| ASSIGNMENT |
In the data below, find the line containing "320L482 280L475 275L451", then set down that line and every later line up to and including the line containing "466Q465 464 520", exactly.

| DATA LISTING |
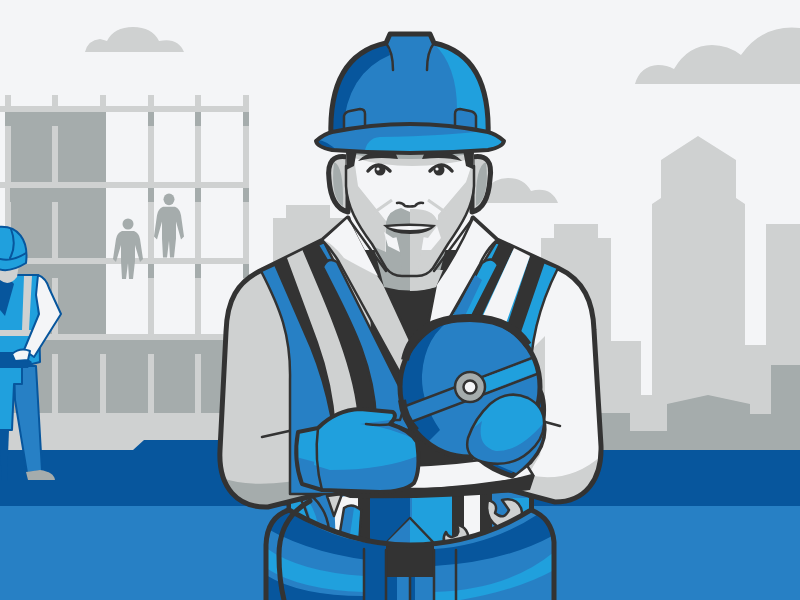
<!DOCTYPE html>
<html lang="en">
<head>
<meta charset="utf-8">
<title>Construction worker</title>
<style>
:root{--paper:#f4f5f7;--silver:#cfd1d1;--steel:#a5acac;--ink:#333;--navy:#07569d;--blue:#2780c5;--sky:#20a0dd}
html,body{margin:0;width:800px;height:600px;overflow:hidden;background:var(--paper)}
svg{display:block}
.paper{fill:var(--paper)}.silver{fill:var(--silver)}.steel{fill:var(--steel)}.ink{fill:var(--ink)}
.navy{fill:var(--navy)}.blue{fill:var(--blue)}.sky{fill:var(--sky)}
.bold{stroke:var(--ink);stroke-width:5;stroke-linejoin:round;stroke-linecap:round}
.fine{stroke:var(--ink);stroke-width:2.5;stroke-linejoin:round;stroke-linecap:round}
.edge{stroke:var(--navy);stroke-width:2;stroke-linejoin:round;stroke-linecap:round}
.open{fill:none}
</style>
</head>
<body>
<svg width="800" height="600" viewBox="0 0 800 600" role="img" aria-label="Construction worker in a hard hat holding a disc cutter on a building site">
<defs>
<path id="helmet-shape" d="M331 138C329 88 344 52 386 43L390 34H430L434 43C476 52 490 88 488 138Z"/>
<path id="brim-shape" d="M316 141Q324 134 332 132Q410 116 488 132Q496 134 504 141Q503 147 488 150Q410 156 332 150Q317 147 316 141Z"/>
<path id="face-shape" d="M346 150H474L473 186C472 206 462 224 448 244L433 268Q427 276 417 276H402Q392 276 386 268L372 244C357 224 348 206 347 186Z"/>
<path id="left-sleeve-shape" d="M348 218L323 240L262 270C237 282 227 300 226 332L220 450C218 488 238 508 268 507L320 494L380 470L372 300Z"/>
<path id="right-sleeve-shape" d="M473 218L497 240L558 268C584 280 593 302 594 330L601 446C602 480 585 502 555 502L510 490L470 460L450 300Z"/>
<path id="left-glove-shape" d="M298 432L318 428Q336 410 360 409L393 412Q398 416 390 424Q410 430 417 442Q421 470 414 483Q404 492 380 492L322 490L302 484Q293 460 298 432Z"/>
<path id="finger-glove-shape" d="M468 438Q475 418 490 404Q508 389 528 398Q545 407 544 425Q543 440 529 452Q512 467 488 463Q463 459 468 438Z"/>
<path id="trouser-shape" d="M266 604V545Q267 517 289 510Q350 545 410 545Q475 545 531 510Q552 518 554 542V604Z"/>
<clipPath id="helmet-clip"><use href="#helmet-shape"/></clipPath>
<clipPath id="brim-clip"><use href="#brim-shape"/></clipPath>
<clipPath id="face-clip"><use href="#face-shape"/></clipPath>
<clipPath id="left-sleeve-clip"><use href="#left-sleeve-shape"/></clipPath>
<clipPath id="right-sleeve-clip"><use href="#right-sleeve-shape"/></clipPath>
<clipPath id="left-glove-clip"><use href="#left-glove-shape"/></clipPath>
<clipPath id="finger-clip"><use href="#finger-glove-shape"/></clipPath>
<clipPath id="trouser-clip"><use href="#trouser-shape"/></clipPath>
<clipPath id="disc-clip"><circle cx="470" cy="387" r="70"/></clipPath>
<rect id="column" width="6" height="319"/>
<rect id="column-shade" width="6" height="14"/>
<g id="bystander"><circle cx="15" cy="5" r="5.5"/><path d="M9 12H21Q26 14 27 20L30 40L27 43L22 26V42L20 60H16L15 44L13 60H9L8 42V26L3 43L0 40L3 20Q4 14 9 12Z"/></g>
</defs>

<rect class="paper" width="800" height="600"/>

<g id="clouds" class="silver">
<path d="M85 52Q88 40 100 39Q104 40 107 41Q114 27 133 27Q152 27 159 41Q178 37 184 52Z"/>
<path d="M635 84Q640 66 658 65Q667 65 674 69Q688 45 712 45Q728 45 741 55Q763 24 800 28V84Z"/>
<path d="M470 203Q478 190 485 190Q494 178 508 178Q524 178 531 191Q551 186 558 203Z"/>
</g>

<g id="skyline">
<path class="silver" d="M273 450V218H286V205H330V218H350V450ZM541 450V238H554V224H598V238H611V341H641V395H652V204L661 198V160L698 136L736 160V198L745 204V345H766V224H800V450Z"/>
<path class="steel" d="M580 450V413H630V431H667V404L708 395L750 404V414H771V365H800V450Z"/>
</g>

<g id="unfinished-building">
<path class="steel" d="M10 112H105V334H10ZM0 340H240V413H0Z"/>
<g class="silver">
<path d="M0 106H249V112H0ZM0 182H249V188H0ZM0 258H249V264H0ZM0 334H249V340H0ZM0 413H300V450H0Z"/>
<use href="#column" x="5" y="95"/><use href="#column" x="52" y="95"/><use href="#column" x="100" y="95"/><use href="#column" x="148" y="95"/><use href="#column" x="195" y="95"/><use href="#column" x="243" y="95"/>
</g>
<g class="steel">
<path d="M5 112H106V126H5ZM10 188H106V202H10ZM10 264H106V278H10ZM0 340H240V354H0Z"/>
<g id="shades"><use href="#column-shade" x="148" y="112"/><use href="#column-shade" x="195" y="112"/><use href="#column-shade" x="243" y="112"/></g>
<use href="#shades" y="76"/><use href="#shades" y="152"/>
<path d="M100 126H106V182H100ZM100 202H106V258H100ZM100 278H106V334H100Z"/>
<use href="#bystander" x="113" y="219"/><use href="#bystander" transform="translate(154 194) scale(1 1.06)"/>
</g>
</g>

<g id="ground">
<path class="navy" d="M0 450H133L144 440H260V450H800V507H0Z"/>
<rect class="blue" y="506" width="800" height="94"/>
</g>

<g id="drill-operator">
<path class="blue edge" d="M14 366H36L42 471L27 473L15 400Z"/>
<path class="steel" d="M26 472L40 470Q54 472 55 480H28Z"/>
<path class="sky edge" d="M-2 275H38L40 362L20 367H-2Z"/>
<path class="silver" d="M24 276H32L29 330H22ZM0 330H38V336H0Z"/>
<path class="navy" d="M0 276H7L14 284L5 316L0 310Z"/>
<path class="paper edge" d="M38 275Q46 278 49 288L61 314L34 357L24 350L39 314L36 295Z"/>
<path class="silver" d="M0 264H19L17 277Q9 287 0 280Z"/>
<path class="sky edge" d="M-2 227C18 225 29 240 26 263Q10 273 -2 269Z"/>
<path class="edge open" d="M11 229Q17 245 10 258M0 259Q12 262 26 253"/>
<path class="navy" d="M0 352H18L32 362L28 368H0Z"/>
<path class="paper edge" d="M12 354Q20 347 30 351L28 360L15 361Z"/>
<path class="sky edge" d="M-2 367H22V384H14L12 430H-2Z"/>
<path class="navy" d="M0 430H9L7 481H2L0 450Z"/>
</g>

<g id="trousers">
<path class="ink" d="M287 490H534V600H287Z"/>
<path class="blue bold" d="M289 490H531V545H289Z"/>
<path class="sky" d="M291 498H312V535H291ZM412 494H452V545H412ZM510 498H529V530H510Z"/>
<path class="ink" d="M358 490H370V550H358ZM452 490H464V550H452ZM480 490H492V552H480Z"/>
<path class="paper" d="M464 490H480V552H464ZM334 498L358 494V545H336Z"/>
<path class="navy" d="M370 492H410V518L385 548H370Z"/>
<path class="sky fine" d="M410 518L433 542L410 553L387 542Z"/>
<path class="blue" d="M410 519V552L387 542Z"/>
<g id="pliers"><path class="blue fine" d="M301 500L312 496Q327 510 329 530L326 555L312 548Q312 520 301 500Z"/><path class="sky" d="M309 502Q320 518 320 547L313 544Q314 522 304 501Z"/><path class="blue fine" d="M344 508Q352 502 361 510L358 556H336Z"/><path class="sky" d="M354 508L360 511L357 555H347Z"/><path class="silver fine" d="M327 496L342 494L334 516Z"/></g>
<g id="wrenches" class="silver fine"><path d="M488 500Q499 503 495 513Q504 521 509 510L502 500Q516 497 521 508Q525 520 513 529L497 558H478L498 527Q484 518 488 500Z"/><path d="M454 524Q461 528 457 535Q449 540 446 532Q440 541 450 549L458 551L463 566H477L468 545Q471 526 454 524Z"/></g>
<use class="blue" href="#trouser-shape"/>
<g clip-path="url(#trouser-clip)">
<path class="navy" d="M266 575Q300 596 364 596V604H266ZM364 549H386V604H364ZM266 510H289Q330 541 386 545V562Q315 556 266 528Z"/>
<path class="sky" d="M266 548Q300 572 364 576V592Q300 590 266 568ZM434 592Q508 590 554 552V570Q511 594 434 604Z"/>
<path class="navy" d="M434 549Q490 546 540 513L554 522V535Q505 562 434 566Z"/>
<rect class="ink" x="386" y="538" width="48" height="40"/>
<path class="blue" d="M386 577H434V604H386Z"/><path class="navy" d="M386 577H397V604H386ZM410 577H415V604H410Z"/>
</g>
<use class="bold open" href="#trouser-shape"/>
<path class="fine open" d="M364 549V600M386 550V600M434 550V600M456 550V600M410 577V600"/>
<path class="open bold" d="M310 501Q279 518 279 555Q279 580 284 600"/>
</g>

<g id="jacket">
<path class="ink" d="M345 250H475L470 470H350Z"/>
<use class="silver" href="#left-sleeve-shape"/>
<g clip-path="url(#left-sleeve-clip)"><path class="steel" d="M215 475Q250 492 320 476V515H215Z"/></g>
<use class="paper" href="#right-sleeve-shape"/>
<g clip-path="url(#right-sleeve-clip)"><path class="silver" d="M531 350L539 420L545 423L540 455L528 475Q570 484 602 455V510H500ZM531 350L545 336V423H535Z"/></g>
<use class="open bold" href="#left-sleeve-shape"/><use class="open bold" href="#right-sleeve-shape"/>
<path class="fine open" d="M262 437L298 429M560 426L538 420"/>
</g>

<g id="vest">
<path class="blue fine" d="M261 271L324 242L409 408V494H290V380C291 335 280 308 261 271Z"/>
<path class="ink" d="M274 265L305 250L365 375L376 420L375 440H330V416Q323 380 310 348Z"/>
<path class="silver" d="M287 258L303 250C331 306 354 350 361 392V428H336Q333 384 318 342Z"/>
<path class="ink" d="M302 249L318 243L333 268C355 315 374 352 376 425H358C357 372 325 304 302 249Z"/>
<path class="blue fine" d="M323 267Q328 256 337 262L406 400L400 420H376C374 360 347 315 323 267Z"/>
<path class="sky fine" d="M558 268L496 242L430 350L470 400L530 390C529 344 539 306 558 268Z"/>
<path class="ink" d="M499 243L514 248L480 320H462ZM530 256L545 262L521 332L507 326Z"/>
<path class="paper" d="M514 248L530 256L505 326L481 320Z"/>
<path class="sky fine" d="M470 320L498 265Q492 255 482 263L450 325Z"/>
<path class="blue" d="M463 320L482 280L475 275L451 320Z"/>
<path class="ink" d="M384 284L410 276L436 284L433 360L406 365Z"/>
<path class="silver fine" d="M348 218L322 240Q332 250 339 262L405 382L414 349L384 284Q364 255 348 218Z"/>
<path class="paper" d="M348 218L324 240Q334 245 344 258Q358 266 378 276Z"/>
<path class="paper fine" d="M473 218L497 240Q486 250 480 264L447 322L426 336L436 284Q456 256 473 218Z"/>
<path class="paper fine" d="M405 466Q465 464 520 454L533 475Q480 490 405 489Z"/>
<path class="ink" d="M320 488Q430 494 535 475L530 490Q450 500 350 498Z"/>
</g>

<g id="head">
<path class="silver bold" d="M348 157Q326 153 329 179Q331 208 348 212Z"/>
<path class="silver bold" d="M472 157Q494 153 490 179Q488 208 472 212Z"/>
<path class="steel" d="M334 162Q344 166 343 206Q330 198 334 162ZM486 162Q475 166 476 206Q490 198 486 162Z"/>
<path class="steel" d="M372 240L384 287Q410 294 436 287L448 240Z"/>
<path class="silver" d="M410 270H443L436 287Q424 291 410 291Z"/>
<use class="paper" href="#face-shape"/>
<g clip-path="url(#face-clip)">
<path class="silver" d="M345 150H475V158Q410 174 354 158L358 186L386 221L385 278H345Z"/>
<path class="silver" d="M475 155L466 182L438 215L436 280H480Z"/>
<path class="steel" d="M386 222Q389 210 401 208L410 212V278H380L372 246L386 252Z"/>
<path class="silver" d="M410 209Q432 208 437 220L448 218V280H410Z"/>
<path class="paper" d="M393 238Q409 233 428 238L437 226L441 238L431 250H412L400 252L388 246L384 232Z"/>
<path class="steel" d="M396 235H410V278H402L400 252ZM350 150H470V154Q410 164 350 154Z"/>
<path class="silver" d="M410 235H424L421 253L417 278H410Z"/>
<path class="ink" d="M345 150H357L354 166L346 170ZM463 150H475V170L466 166Z"/>
</g>
<path class="fine open" d="M346 166V186C347 206 357 224 372 244L386 268Q392 276 402 276H417Q427 276 433 268L448 244C462 224 473 206 474 186V166"/>
<path class="fine open" d="M348 218L386 271M473 218L434 271"/>
<path class="ink" d="M358 161Q366 152 379 152H395L398 159Q375 156 358 161ZM462 161Q454 152 441 152H425L422 159Q445 156 462 161Z"/>
<g id="eyes"><path class="open" stroke="#333" stroke-width="3.5" stroke-linecap="round" d="M368 171Q378 159 390 171M430 171Q442 159 452 171"/><circle class="ink" cx="380" cy="170" r="5.5"/><circle class="ink" cx="439" cy="170" r="5.5"/><circle class="paper" cx="378" cy="169" r="1.6"/><circle class="paper" cx="437" cy="169" r="1.6"/></g>
<path class="fine open" d="M397 203Q402 202 405 206Q410 207 415 206Q418 202 423 203"/>
<path class="open" stroke="#cfd1d1" stroke-width="3" d="M392 200L372 214M428 200L448 214"/>
<path class="ink" d="M383 225Q410 222 436 225Q429 234 410 234Q391 234 383 225Z"/><path class="paper" d="M388 227Q410 225 431 227Q423 230 410 230Q396 230 388 227Z"/>
</g>

<g id="hard-hat">
<use class="blue" href="#helmet-shape"/>
<g clip-path="url(#helmet-clip)">
<path class="navy" d="M325 140V70L386 40L390 55Q347 73 343 130Z"/>
<path class="sky" d="M434 44Q462 70 456 130H492V50Z"/>
</g>
<path class="fine open" d="M386 43Q393 52 393 70M434 43Q427 52 427 70"/>
<use class="open bold" href="#helmet-shape"/>
<path class="blue fine" d="M344 130V116Q345 112 350 111L360 109Q365 109 365 114V127ZM476 130V116Q475 112 470 111L460 109Q455 109 455 114V127Z"/>
<use class="blue" href="#brim-shape"/>
<g clip-path="url(#brim-clip)"><path class="sky" d="M364 155Q366 138 380 137Q450 136 490 130L510 142L490 155Z"/><path class="navy" d="M310 140Q326 138 338 152H310Z"/></g>
<use class="open fine" href="#brim-shape" style="stroke-width:4"/>
</g>

<g id="disc-cutter">
<path class="navy bold" d="M534 384Q546 392 543 420Q548 442 530 462L512 476Q492 470 478 458Z"/>
<path class="blue" d="M484 459L526 446L543 430Q543 452 516 473Z"/>
<circle class="blue" cx="470" cy="387" r="70"/>
<g clip-path="url(#disc-clip)">
<path class="navy" d="M395 310H470Q425 326 422 375Q421 402 440 430L410 460H390Z"/>
<path class="blue fine" d="M395 410L545 353V371L395 428Z"/>
<path class="sky" d="M470 383L545 355V369L470 398Z"/>
</g>
<circle class="open bold" cx="470" cy="387" r="70"/>
<path class="open" stroke="#333" stroke-width="8" d="M405 360Q414 318 470 318Q510 318 528 345M402 400Q404 419 416 431"/>
<circle class="steel fine" cx="470" cy="387" r="15"/><circle class="paper fine" cx="470" cy="387" r="6.5"/>
</g>

<g id="gloves">
<use class="sky" href="#left-glove-shape"/>
<g clip-path="url(#left-glove-clip)">
<path class="blue" d="M290 425L318 426L314 465L330 470Q385 470 420 455V500H290ZM360 424L390 420L420 432V442Q395 428 360 424Z"/>
<path class="sky" d="M293 428L318 425L315 462L296 457Z"/>
</g>
<use class="open bold" href="#left-glove-shape" style="stroke-width:4"/>
<path class="fine open" d="M318 428Q314 460 322 490M366 424Q380 426 392 424L412 432"/>
<use class="sky" href="#finger-glove-shape"/>
<g clip-path="url(#finger-clip)"><path class="blue" d="M465 435L482 421Q476 446 496 451Q520 452 546 420V470H460Z"/></g>
<use class="open fine" href="#finger-glove-shape"/>
</g>
</svg>
</body>
</html>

| WRITTEN REPLY |
<path class="blue" d="M463 320L482 280L475 275L451 320Z"/>
<path class="ink" d="M384 284L410 276L436 284L433 360L406 365Z"/>
<path class="silver fine" d="M348 218L322 240Q332 250 339 262L405 382L414 349L384 284Q364 255 348 218Z"/>
<path class="paper" d="M348 218L324 240Q334 245 344 258Q358 266 378 276Z"/>
<path class="paper fine" d="M473 218L497 240Q486 250 480 264L447 322L426 336L436 284Q456 256 473 218Z"/>
<path class="paper fine" d="M405 466Q465 464 520 454L533 475Q480 490 405 489Z"/>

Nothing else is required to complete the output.